In the 15th century the Chinese emperor’s emissary Zheng He , otherwise known here as Admiral Cheng Ho, set foot here on Java , its auspicious occasion commemorated in the temple of Gedung Batu. From the 17th century onwards, Semarang became a busy entrepot for spices and from the 20th century on a busy harbor for trade and passengers when travel was made predominantly by sea. This strategic position of Semarang has made the city a melting pot of Chinese, Indian Arab, and European cultures. Today the city of Semarang is home to around 1.5 million residents.
Java’s northern seaboard, known as pesisir, has always been a busy route. The Grand Postal highway – or de Grote Postweg - built by Dutch Governor General Daendels in the 19th century, until today continues to be a very important road connecting the west with the eastern part of Java. Trains between Jakarta and Surabaya also make Semarang their major central stop.
West of Semarang are the batik centers of Pekalongan and Cirebon (now in West Java) while to its east are the towns of Demak, Kudus, Jepara and Rembang, cradle in the growth and spread of Islam on Java. While to its south, in its hinterland, lie the temple regions of Borobudur, Prambanan and the Dieng Plateau, as well as the royal cities of Yogyakarta and Solo. This scencry south of Semarang is beautifully green and fertile, highlighted by many volcanoes and lush paddy fields. Many international cruise liners today make Semarang their port of call to allow passengers to visit these important ancient world heritage sites.

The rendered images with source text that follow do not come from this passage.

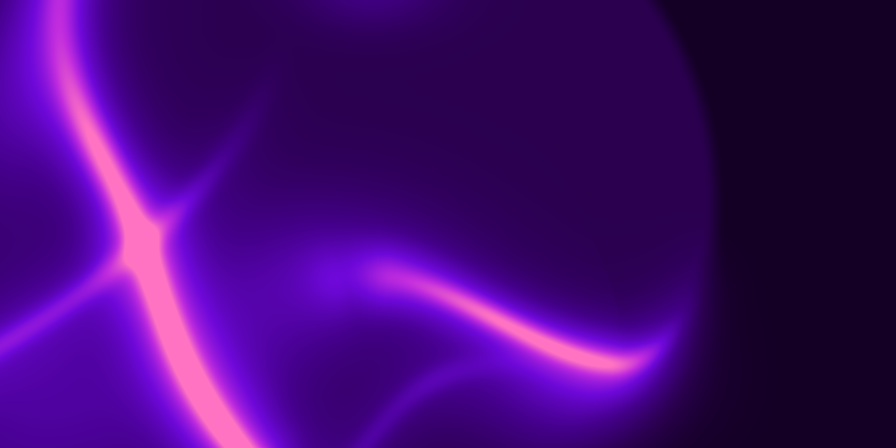
Reproduce this background procedurally as a WebGL 2 fragment shader.

```glsl
#version 300 es
precision highp float;

uniform vec2 u_resolution;
out vec4 fragColor;

vec2 bezier(vec2 a, vec2 b, vec2 c, vec2 d, float t) {
    float s = 1.0 - t;
    return s * s * s * a + 3.0 * s * s * t * b + 3.0 * s * t * t * c + t * t * t * d;
}

// Distance to a cubic curve and the parameter of its nearest point
vec2 curve(vec2 p, vec2 a, vec2 b, vec2 c, vec2 d) {
    const int STEPS = 28;
    vec2 nearest = vec2(1e3, 0.0);
    vec2 start = a;
    for (int i = 1; i <= STEPS; i++) {
        vec2 end = bezier(a, b, c, d, float(i) / float(STEPS));
        vec2 along = end - start;
        float h = clamp(dot(p - start, along) / dot(along, along), 0.0, 1.0);
        float dist = length(p - start - along * h);
        if (dist < nearest.x) nearest = vec2(dist, (float(i - 1) + h) / float(STEPS));
        start = end;
    }
    return nearest;
}

// Two curves end to end, with the parameter running from 0 to 2
vec2 join(vec2 first, vec2 second) {
    return first.x < second.x ? first : second + vec2(0.0, 1.0);
}

float glow(float dist, float width) {
    return exp(-dist * dist / (width * width));
}

float blob(vec2 p, vec2 center, vec2 radius) {
    return glow(length((p - center) / radius), 1.0);
}

// Light level 0 to 5 to colour
vec3 ramp(float level) {
    vec3 color = vec3(0.075, 0.0, 0.14);
    color = mix(color, vec3(0.165, 0.0, 0.31), clamp(level, 0.0, 1.0));
    color = mix(color, vec3(0.27, 0.0, 0.55), clamp(level - 1.0, 0.0, 1.0));
    color = mix(color, vec3(0.43, 0.03, 0.85), clamp(level - 2.0, 0.0, 1.0));
    color = mix(color, vec3(0.75, 0.17, 0.87), clamp(level - 3.0, 0.0, 1.0));
    return mix(color, vec3(1.0, 0.45, 0.76), clamp(level - 4.0, 0.0, 1.0));
}

void main() {
    vec2 p = gl_FragCoord.xy / u_resolution.y;

    // Large dim disc, softer toward its foot
    float softness = mix(0.14, 0.025, smoothstep(0.1, 0.5, p.y));
    float edge = length(p - vec2(0.797, 0.55)) - 0.8;
    float level = 1.0 - smoothstep(-softness, softness, edge);
    level = max(level, 1.0 - smoothstep(0.7, 1.2, p.x));

    // Diffuse violet clouds
    level += 1.2 * blob(p, vec2(0.08, 0.1), vec2(0.38, 0.32));
    level += 1.0 * blob(p, vec2(0.0, 0.76), vec2(0.14, 0.24));
    level += 0.9 * blob(p, vec2(0.68, 0.38), vec2(0.3, 0.2));
    level += 1.1 * blob(p, vec2(1.27, 0.12), vec2(0.24, 0.14));
    level += 0.9 * blob(p, vec2(0.83, 1.03), vec2(0.16, 0.09));
    level += 0.5 * blob(p, vec2(0.55, 0.1), vec2(0.16, 0.25));

    // Tall ribbon on the left
    vec2 tall = join(
        curve(p, vec2(0.14, 1.05), vec2(0.1, 0.8), vec2(0.246, 0.656), vec2(0.3125, 0.466)),
        curve(p, vec2(0.3125, 0.466), vec2(0.3755, 0.286), vec2(0.4, 0.15), vec2(0.56, -0.03)));
    level += 1.7 * glow(tall.x, 0.1) + 0.4 * glow(tall.x, 0.22);
    level += mix(0.7, 2.0, smoothstep(0.15, 0.7, tall.y)) * glow(tall.x, 0.036);

    // Low ribbon that turns up along the disc
    vec2 low = join(
        curve(p, vec2(0.76, 0.38), vec2(0.95, 0.43), vec2(1.17, 0.21), vec2(1.367, 0.1875)),
        curve(p, vec2(1.367, 0.1875), vec2(1.48, 0.175), vec2(1.58, 0.34), vec2(1.6, 0.55)));
    float fade = 1.0 - smoothstep(0.9, 2.0, low.y);
    level += fade * (mix(0.6, 1.5, smoothstep(0.0, 0.2, low.y)) * glow(low.x, 0.075)
        + 0.5 * glow(low.x, 0.16));
    level += 1.7 * smoothstep(0.05, 0.6, low.y) * (1.0 - smoothstep(0.6, 1.9, low.y))
        * glow(low.x, 0.026);

    // Faint strand crossing the tall ribbon
    vec2 strand = curve(p, vec2(-0.05, 0.2), vec2(0.35, 0.42), vec2(0.6, 0.7), vec2(0.64, 0.95));
    level += (1.0 - smoothstep(0.3, 1.0, strand.y))
        * (0.9 * glow(strand.x, 0.03) + 0.5 * glow(strand.x, 0.09));

    // Faint strand rising from the bottom
    vec2 rise = curve(p, vec2(0.79, -0.03), vec2(0.93, 0.16), vec2(1.0, 0.21), vec2(1.3, 0.18));
    level += (1.0 - smoothstep(0.4, 1.0, rise.y))
        * (0.6 * glow(rise.x, 0.03) + 0.5 * glow(rise.x, 0.1));

    fragColor = vec4(ramp(level), 1.0);
}
```
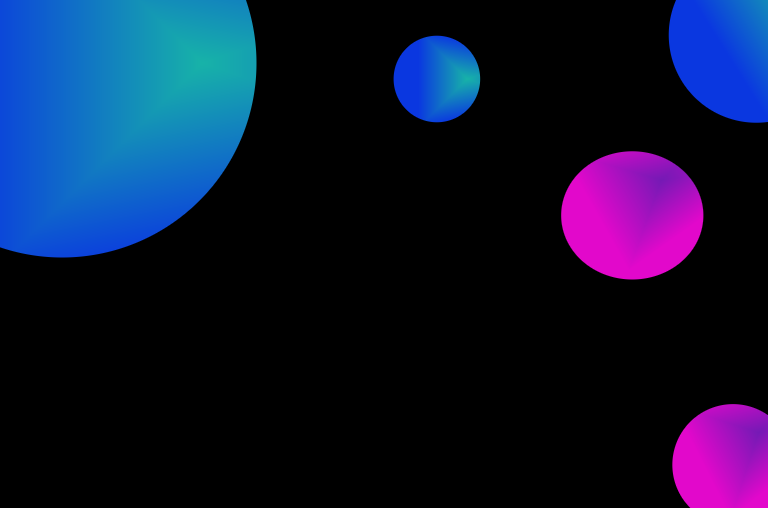
This background is drawn by a Shadertoy shader. Its source:

```glsl
// Five glossy discs, blue-teal and magenta-violet, floating on black.
// Each disc is an ellipse mask filled by a faceted gradient that fades
// away from an off-centre focus, with creases between the facets.

const vec3 BLUE = vec3(0.04, 0.215, 0.88);
const vec3 TEAL = vec3(0.09, 0.70, 0.66);
const vec3 MAGENTA = vec3(0.886, 0.03, 0.796);
const vec3 VIOLET = vec3(0.46, 0.10, 0.71);

// 1 at the focus, falling to 0 at the given reach along the main axis
float facetGlow(vec2 offset, float angle, float reach) {
    float c = cos(angle), s = sin(angle);
    vec2 d = vec2(c * offset.x + s * offset.y, c * offset.y - s * offset.x);
    float back = -d.x / 1.2;
    float side = (abs(d.y) + 0.2 * d.x) / 0.96;
    float front = d.x / 1.8;
    return clamp(1.0 - max(max(back, side), front) * 1.2 / reach, 0.0, 1.0);
}

// Paints one disc; the focus is in units of the disc radii
void paintDisc(inout vec3 color, vec2 p, vec2 center, vec2 radii,
               vec2 focus, float angle, float reach, vec3 rim, vec3 core) {
    vec2 local = (p - center) / radii;
    float edge = (length(local) - 1.0) * min(radii.x, radii.y);
    float mask = clamp(0.5 - edge * iResolution.y, 0.0, 1.0);
    float glow = facetGlow(local - focus, angle, reach);
    color = mix(color, mix(rim, core, glow), mask);
}

void mainImage(out vec4 fragColor, in vec2 fragCoord) {
    // Canvas heights, origin at the lower left
    vec2 p = fragCoord / iResolution.y;
    vec3 color = vec3(0.0);

    // Blue discs: large left, small middle, cut off at the right
    paintDisc(color, p, vec2(0.1223, 0.8757), vec2(0.3826),
              vec2(0.72, 0.0), 0.0, 1.2, BLUE, TEAL);
    paintDisc(color, p, vec2(0.860, 0.8445), vec2(0.0852),
              vec2(0.70, 0.0), 0.0, 1.13, BLUE, TEAL);
    paintDisc(color, p, vec2(1.489, 0.931), vec2(0.1726),
              vec2(0.56, 0.42), 0.56, 1.1, BLUE, TEAL);

    // Magenta discs: wide ellipse, and one at the lower right corner
    paintDisc(color, p, vec2(1.2446, 0.576), vec2(0.140, 0.1262),
              vec2(0.41, 0.55), 0.47, 1.05, MAGENTA, VIOLET);
    paintDisc(color, p, vec2(1.443, 0.085), vec2(0.1195),
              vec2(0.42, 0.53), 0.47, 1.05, MAGENTA, VIOLET);

    fragColor = vec4(color, 1.0);
}
```
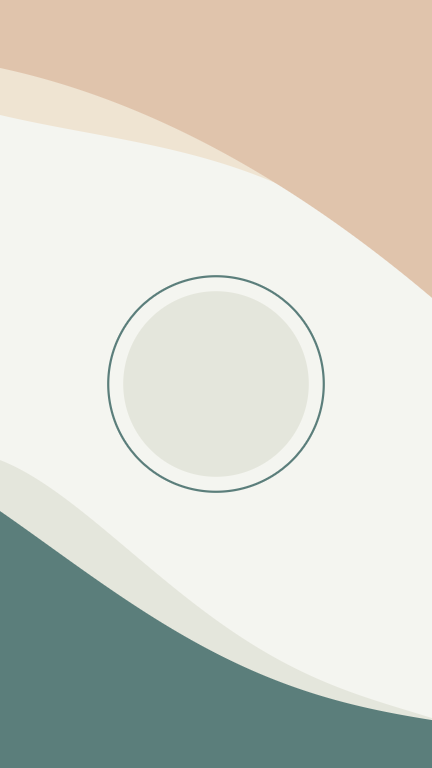
A WebGL 2 fragment shader for this background:

```glsl
#version 300 es
precision highp float;

uniform vec2 u_resolution;
out vec4 outColor;

// Smooth coverage of the region where d is negative
float fill(float d) {
    float w = length(vec2(dFdx(d), dFdy(d)));
    return clamp(0.5 - d / max(w, 1e-6), 0.0, 1.0);
}

// Height of a wave edge: start height plus a quartic in x
float wave(float x, float start, vec4 k) {
    return start + x * (k.x + x * (k.y + x * (k.z + x * k.w)));
}

void main() {
    vec2 uv = gl_FragCoord.xy / u_resolution;
    vec3 paper = vec3(0.957, 0.961, 0.941);
    vec3 sage = vec3(0.896, 0.902, 0.863);
    vec3 teal = vec3(0.355, 0.495, 0.483);
    vec3 cream = vec3(0.937, 0.894, 0.824);
    vec3 peach = vec3(0.880, 0.769, 0.675);
    vec3 color = paper;

    // Upper waves, back to front
    float creamEdge = wave(uv.x, 0.8503, vec4(-0.1320, 0.1384, -0.2341, 0.0));
    float peachEdge = wave(uv.x, 0.9115, vec4(-0.1208, -0.1803, 0.0017, 0.0));
    color = mix(color, cream, fill(creamEdge - uv.y));
    color = mix(color, peach, fill(peachEdge - uv.y));

    // Lower waves, back to front
    float sageEdge = wave(uv.x, 0.4010, vec4(-0.2173, -0.9589, 1.4040, -0.5638));
    float tealEdge = wave(uv.x, 0.3346, vec4(-0.3895, -0.1337, 0.4372, -0.1862));
    color = mix(color, sage, fill(uv.y - sageEdge));
    color = mix(color, teal, fill(uv.y - tealEdge));

    // Central disc and thin ring, in units of canvas width
    vec2 p = (gl_FragCoord.xy - 0.5 * u_resolution) / u_resolution.x;
    float radius = length(p);
    float pixel = 1.0 / u_resolution.x;
    float disc = clamp(0.5 - (radius - 0.2148) / pixel, 0.0, 1.0);
    float outer = clamp(0.5 - (radius - 0.2520) / pixel, 0.0, 1.0);
    float inner = clamp(0.5 - (radius - 0.2469) / pixel, 0.0, 1.0);
    color = mix(color, sage, disc);
    color = mix(color, teal, outer - inner);

    outColor = vec4(color, 1.0);
}
```
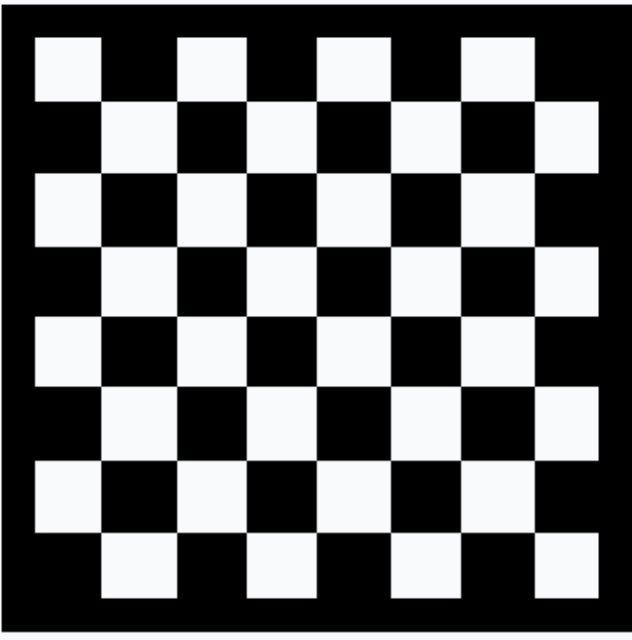
Reproduce this pattern procedurally as a Shadertoy shader.

```glsl
// Black and white checkerboard of 8 by 8 slightly uneven squares in a black frame.

const vec3 INK = vec3(0.0);
const vec3 PAPER = vec3(0.973, 0.98, 0.984);

const int CELLS = 8;
const float EDGE_SOFTNESS = 0.003;

// Corners as fractions of the canvas, measured from the top left.
// The frame runs off the right side.
const vec2 FRAME_MIN = vec2(0.0026, 0.0072);
const vec2 FRAME_MAX = vec2(1.01, 0.9876);
const vec2 BOARD_MIN = vec2(0.0554, 0.0586);
const vec2 BOARD_MAX = vec2(0.9472, 0.9349);

// Drift of each inner grid line from even spacing: x for columns, y for rows.
const vec2 LINE_DRIFT[CELLS - 1] = vec2[](
    vec2(-0.0066, -0.0093),
    vec2( 0.0020, -0.0068),
    vec2( 0.0007, -0.0012),
    vec2( 0.0000, -0.0020),
    vec2( 0.0059, -0.0021),
    vec2( 0.0053,  0.0042),
    vec2( 0.0106,  0.0073)
);

// Ramps from 0 to 1 across an edge, per axis.
vec2 softStep(vec2 edge, vec2 p, vec2 softness) {
    return clamp((p - edge) / softness + 0.5, 0.0, 1.0);
}

float boxMask(vec2 p, vec2 low, vec2 high, vec2 softness) {
    vec2 inside = softStep(low, p, softness) * softStep(-high, -p, softness);
    return inside.x * inside.y;
}

// Each grid line flips the sign of its axis; the product alternates the squares.
float checker(vec2 p, vec2 softness) {
    vec2 parity = vec2(1.0);
    for (int i = 1; i < CELLS; i++) {
        vec2 line = mix(BOARD_MIN, BOARD_MAX, float(i) / float(CELLS));
        line += LINE_DRIFT[i - 1];
        parity *= 2.0 * softStep(line, p, softness) - 1.0;
    }
    return 0.5 + 0.5 * parity.x * parity.y;
}

void mainImage(out vec4 fragColor, in vec2 fragCoord) {
    vec2 p = fragCoord / iResolution.xy;
    p.y = 1.0 - p.y;
    vec2 softness = max(vec2(EDGE_SOFTNESS), 1.0 / iResolution.xy);

    // Dark frame on paper, then the light squares.
    float frame = boxMask(p, FRAME_MIN, FRAME_MAX, softness);
    float squares = boxMask(p, BOARD_MIN, BOARD_MAX, softness) * checker(p, softness);

    vec3 color = mix(PAPER, INK, frame);
    color = mix(color, PAPER, squares);
    fragColor = vec4(color, 1.0);
}
```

While to the north of Semarang are the still pristine islands of Karimun Jawa, a haven for divers.
The name “Semarang”, is believed derived from its founder , Raden Made Pandan Arang, who built the city at a delta called Pergota or Pragota, that was dotted with tamarind trees, locally known as “Asam Arang”. The city of Semarang was declared a region on May 2nd, 1547 with Kyai Ageng Pandan Arang II, the son of Raden Made Pandan, as its regent. Politically as well as culturally, the anniversary of Semarang eventually falls on this date.
Wander around the Chinese quarters and the Dutch commercial district, and you will see the influences of different cultures everywhere. In the older part of the city near the harbor named Kota Lama, or the Oudstadt, stroll around and explore the historic old buildings in what was once the European commercial district. The most renowned landmark to see here is the Koepelkerk, a Phanteon style church, locally known as Geraja Bleduk, a copper domed Dutch church dating from 1753.
Don’t forget to visit Gedung Batu where stands the old Chinese temple and the recently erected statue of Admiral Cheng Ho.
In Semarang, taxi is everywhere. Small buses are visible going by the city streets. They go to different parts of the city. You might want to ask the locals before taking one of those city buses.
Becak or rickshaw (trishaw) is a pleasant choice to feel the breeze in Semarang while you enjoy the city scenes. When visiting Kota Lama, take one of those becaks, and enjoy the relaxing ride.
Semarang is accessible by air and land. Its strategic location does not make it so difficult to get there. Many domestic airlines fly to Semarang from Jakarta and Surabaya.
The train station in Semarang is called Stasiun Tawang. It is located right at the northern side of the Kota Lama. Bus station is in Terboyo, which serve inter-city buses.
Cruises depart or visit Semarang from the port of Tanjung Emas. Taking a cruise is a great way to take in the attractions of Central Java at a relaxed pace. International cruise liners also stop in Semarang, using it as a base to visit various attractions in the region including Borobudur and Prambanan.